This poem attempts to capture an inner conversation that the speaker is having with herself. In trying to understand what someone has done to her she rambles and ties herself in knots. In today’s culture we try to label and define attacks, which creates this hierarchy of what kind of assault is worse or what might qualify as bad enough to be reported and elicit legal consequence. My poem tries to comment on the paranoia and guilt that rape culture and victim blaming can cause its victims. Hence, the speaker imagines what her perpetrator might say or write, and how this story might be favoured. Unfortunately, sexual assault within society is cyclical, rape culture allows for it to go on and on. In the same sense, the speaker finds herself going in circles when trying to rationalise what has happened to her.
Which poets are your biggest influences? Have you discovered any new ones since you were last interviewed by Write Out Loud, in 2016?
I still enjoy Browning and other literary giants, such as Sylvia Plath, Emily Dickinson, Elizabeth Bishop, and Allen Ginsberg. But I have discovered new influences since 2016, some being: Harryette Mullen and Ofelia Zepeda. I also watch a lot of slam poetry on YouTube and never cease to be amazed by the passionate voices and extremely valid messages. Crystal Valentine, Lily Myers, and Katie Makkai are a few of my favourites.
You also said back then that you had not performed your poetry much live. Is that still the case?
Unfortunately, I am still not much of a performer. I prefer to write and I often attend open mic nights to watch. However, I perform every now and again at walk-in venues. I finished my degree at the University of East Anglia a few weeks ago, so I will try to make more of a habit out of performing this year - now that I am back home.
Do you think your poetic style is still evolving? Has the subject matter changed?
I am still inspired by social politics regarding inclusive feminism, family, relationships, LGBTQI+, class, race, disability and gender. As an egalitarian, I think these topics will always remain close to my heart. I am passionate about them, but they also interest me, so they continue to influence my writing (whether this is through poetry, prose or essay form).

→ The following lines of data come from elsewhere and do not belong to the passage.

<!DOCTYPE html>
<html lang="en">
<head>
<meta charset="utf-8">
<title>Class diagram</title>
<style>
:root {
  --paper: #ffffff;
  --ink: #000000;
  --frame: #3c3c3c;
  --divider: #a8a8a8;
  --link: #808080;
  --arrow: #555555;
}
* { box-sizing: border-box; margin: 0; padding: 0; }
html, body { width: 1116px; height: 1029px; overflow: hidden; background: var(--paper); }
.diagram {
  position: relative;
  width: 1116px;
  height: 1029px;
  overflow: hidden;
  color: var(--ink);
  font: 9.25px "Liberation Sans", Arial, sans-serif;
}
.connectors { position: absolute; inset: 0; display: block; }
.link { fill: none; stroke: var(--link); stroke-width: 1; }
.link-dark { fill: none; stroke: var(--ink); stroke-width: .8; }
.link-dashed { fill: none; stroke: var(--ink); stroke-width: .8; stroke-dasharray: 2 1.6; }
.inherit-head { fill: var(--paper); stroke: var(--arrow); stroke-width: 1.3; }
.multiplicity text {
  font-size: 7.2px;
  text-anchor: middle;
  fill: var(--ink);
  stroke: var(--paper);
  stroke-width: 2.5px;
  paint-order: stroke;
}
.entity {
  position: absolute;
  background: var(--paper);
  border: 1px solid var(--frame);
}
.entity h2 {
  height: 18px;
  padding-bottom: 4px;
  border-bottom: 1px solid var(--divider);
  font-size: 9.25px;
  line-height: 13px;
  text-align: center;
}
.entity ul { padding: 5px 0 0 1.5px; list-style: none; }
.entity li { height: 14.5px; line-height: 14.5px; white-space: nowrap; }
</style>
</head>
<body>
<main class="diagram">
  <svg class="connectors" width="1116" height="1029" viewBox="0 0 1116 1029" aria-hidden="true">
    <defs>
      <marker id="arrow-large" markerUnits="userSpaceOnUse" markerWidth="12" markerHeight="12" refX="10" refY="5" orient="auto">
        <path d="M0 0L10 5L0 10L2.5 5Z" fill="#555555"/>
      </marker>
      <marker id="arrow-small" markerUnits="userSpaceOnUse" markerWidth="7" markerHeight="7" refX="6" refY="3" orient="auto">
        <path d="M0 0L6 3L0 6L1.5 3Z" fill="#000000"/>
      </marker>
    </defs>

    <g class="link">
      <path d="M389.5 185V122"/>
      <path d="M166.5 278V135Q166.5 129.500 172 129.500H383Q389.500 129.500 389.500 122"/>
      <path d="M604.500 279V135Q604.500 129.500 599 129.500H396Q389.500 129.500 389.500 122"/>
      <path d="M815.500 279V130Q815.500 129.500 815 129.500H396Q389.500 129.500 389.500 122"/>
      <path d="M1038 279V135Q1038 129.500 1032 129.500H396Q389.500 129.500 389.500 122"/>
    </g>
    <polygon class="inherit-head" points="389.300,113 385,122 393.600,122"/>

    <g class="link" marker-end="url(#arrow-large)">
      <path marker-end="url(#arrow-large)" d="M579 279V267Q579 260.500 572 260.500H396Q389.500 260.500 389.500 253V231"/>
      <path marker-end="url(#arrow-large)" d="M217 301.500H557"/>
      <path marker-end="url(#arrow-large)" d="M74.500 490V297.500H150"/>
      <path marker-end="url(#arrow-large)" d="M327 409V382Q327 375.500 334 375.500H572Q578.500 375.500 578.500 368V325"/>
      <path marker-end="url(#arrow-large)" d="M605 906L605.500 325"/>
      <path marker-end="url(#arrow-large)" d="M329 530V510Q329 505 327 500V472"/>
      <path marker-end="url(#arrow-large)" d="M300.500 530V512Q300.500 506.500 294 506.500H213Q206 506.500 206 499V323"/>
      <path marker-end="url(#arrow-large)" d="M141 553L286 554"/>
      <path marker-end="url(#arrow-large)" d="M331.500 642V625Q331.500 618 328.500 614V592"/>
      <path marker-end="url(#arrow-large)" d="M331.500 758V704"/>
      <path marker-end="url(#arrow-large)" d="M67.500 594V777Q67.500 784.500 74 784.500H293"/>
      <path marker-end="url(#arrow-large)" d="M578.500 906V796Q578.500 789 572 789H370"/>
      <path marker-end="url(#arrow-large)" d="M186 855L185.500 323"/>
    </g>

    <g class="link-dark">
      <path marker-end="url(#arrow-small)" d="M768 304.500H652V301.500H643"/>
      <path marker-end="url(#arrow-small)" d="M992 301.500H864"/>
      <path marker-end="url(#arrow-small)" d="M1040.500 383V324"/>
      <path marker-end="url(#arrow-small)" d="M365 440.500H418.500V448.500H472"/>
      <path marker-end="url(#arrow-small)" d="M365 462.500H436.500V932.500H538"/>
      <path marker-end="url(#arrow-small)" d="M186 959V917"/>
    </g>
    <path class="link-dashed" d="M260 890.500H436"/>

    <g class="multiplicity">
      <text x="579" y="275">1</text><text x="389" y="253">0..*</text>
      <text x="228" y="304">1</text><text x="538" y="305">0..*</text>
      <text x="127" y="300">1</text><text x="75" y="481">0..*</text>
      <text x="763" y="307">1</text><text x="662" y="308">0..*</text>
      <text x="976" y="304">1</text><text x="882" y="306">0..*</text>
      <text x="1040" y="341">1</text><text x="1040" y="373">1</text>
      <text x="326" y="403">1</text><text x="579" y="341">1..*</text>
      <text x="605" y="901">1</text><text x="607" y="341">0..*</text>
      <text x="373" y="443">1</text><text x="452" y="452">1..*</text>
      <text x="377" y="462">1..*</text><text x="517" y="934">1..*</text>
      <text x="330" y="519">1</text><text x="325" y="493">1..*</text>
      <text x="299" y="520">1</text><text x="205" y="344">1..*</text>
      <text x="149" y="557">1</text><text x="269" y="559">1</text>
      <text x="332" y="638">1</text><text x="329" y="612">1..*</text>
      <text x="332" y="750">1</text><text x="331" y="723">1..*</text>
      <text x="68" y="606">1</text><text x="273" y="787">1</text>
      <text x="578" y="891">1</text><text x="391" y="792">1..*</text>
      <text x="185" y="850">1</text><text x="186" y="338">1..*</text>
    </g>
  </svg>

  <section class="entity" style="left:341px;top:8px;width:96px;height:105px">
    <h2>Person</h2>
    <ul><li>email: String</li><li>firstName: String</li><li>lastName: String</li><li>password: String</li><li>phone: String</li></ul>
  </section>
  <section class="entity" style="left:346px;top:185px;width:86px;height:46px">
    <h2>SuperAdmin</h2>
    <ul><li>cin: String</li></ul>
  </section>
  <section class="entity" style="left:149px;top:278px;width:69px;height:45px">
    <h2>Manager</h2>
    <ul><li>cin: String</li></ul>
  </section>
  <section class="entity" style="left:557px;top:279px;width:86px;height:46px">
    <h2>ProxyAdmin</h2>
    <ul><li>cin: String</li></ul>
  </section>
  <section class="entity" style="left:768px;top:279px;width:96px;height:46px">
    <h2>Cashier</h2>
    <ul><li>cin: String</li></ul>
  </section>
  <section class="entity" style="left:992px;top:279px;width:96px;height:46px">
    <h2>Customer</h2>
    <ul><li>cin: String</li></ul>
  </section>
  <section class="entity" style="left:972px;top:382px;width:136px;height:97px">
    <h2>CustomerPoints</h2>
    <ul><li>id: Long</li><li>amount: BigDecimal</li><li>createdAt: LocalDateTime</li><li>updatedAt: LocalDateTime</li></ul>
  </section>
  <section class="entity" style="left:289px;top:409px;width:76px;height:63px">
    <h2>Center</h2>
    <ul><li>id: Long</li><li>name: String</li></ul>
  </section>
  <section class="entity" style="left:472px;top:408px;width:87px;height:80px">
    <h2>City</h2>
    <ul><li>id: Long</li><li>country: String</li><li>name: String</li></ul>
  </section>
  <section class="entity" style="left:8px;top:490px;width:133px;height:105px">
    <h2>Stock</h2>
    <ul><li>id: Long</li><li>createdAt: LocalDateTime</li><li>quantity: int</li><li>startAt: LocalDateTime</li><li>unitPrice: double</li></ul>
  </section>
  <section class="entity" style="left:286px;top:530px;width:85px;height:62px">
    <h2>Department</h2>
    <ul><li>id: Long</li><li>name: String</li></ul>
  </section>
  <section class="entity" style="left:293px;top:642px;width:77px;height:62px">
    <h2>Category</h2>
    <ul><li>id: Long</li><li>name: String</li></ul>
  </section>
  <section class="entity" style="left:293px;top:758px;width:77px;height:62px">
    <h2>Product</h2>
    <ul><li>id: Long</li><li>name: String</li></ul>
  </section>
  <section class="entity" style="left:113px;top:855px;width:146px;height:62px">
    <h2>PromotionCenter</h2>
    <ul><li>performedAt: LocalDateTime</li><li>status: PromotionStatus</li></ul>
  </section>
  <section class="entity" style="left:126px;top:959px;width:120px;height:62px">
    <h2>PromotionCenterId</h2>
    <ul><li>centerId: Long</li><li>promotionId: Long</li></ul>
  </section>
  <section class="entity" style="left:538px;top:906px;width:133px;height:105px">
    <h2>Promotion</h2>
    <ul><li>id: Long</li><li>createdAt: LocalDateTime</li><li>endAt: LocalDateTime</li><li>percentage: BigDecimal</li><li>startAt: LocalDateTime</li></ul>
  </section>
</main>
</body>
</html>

My poetic style is still evolving. My poems have become much more “free verse” than they originally were. However, when I first stopped writing according to rhyme schemes, I almost completely abandoned rhyme. Recently, I have returned to rhyme and rhythm, but I use it flexibly and according to the voice or purpose of the poem, which might appear sporadic when compared to regimented rhyme schemes. I’ve learned to adapt the structure of my poems based on their content; I enjoy for my form and content to be reflective of one another. I’ve also realised the power of sound outside of rhyme and rhythm. For instance, employing homophones, heteronyms, plosives, fricatives and alliteration can sound satisfying, create puns, and imply new meanings within the poem.
MY POINT IS CIRCULAR
by Alexandra Parapadakis
My mouth took some months to bloom
My words took some weeks to flower
You and I do not speak different languages
We possess different meanings
“What is the curl of your tongue?
What is the grind of your teeth?
What is the bow in your brows?
What do you mean?”
Your bottom line is neat and fine
Your ballpoint pen bullet-proof
My point is a right wrong angle
My point is obtuse, round, circular?
My purpose is personal
Like a signature
Decoded differently by all
Is that what I mean?
No, you! Not me
“But didn’t she?
My pen wavers again
Yours has finished writing
Or maybe it never needed to begin
My claim is paper thin
With a sharpened pencil you can break its skin
What did you mean?
What did you mean?
Did you mean it?
I have twisted my argument into a poem
And someone else has into a haiku, crossword, word search…
I have mixed and muddled the letters of the ABC
That spelt out pain… pin… pan… piano
If you jumble them long enough they go away
What was I saying?
We all speak the same language
What you did was not okay
But we possess different meanings
You say: “All I’m guilty of is horseplay”
Horse… course… remorse…
Isn’t that foul play?
And why is it ‘play’ anyway?
Splay… slay… lay…
It goes on and on
Now, what do I mean by that?
Letters or predators?
Yes, worse than words
Ah, menacing meanings
Ask me what I mean!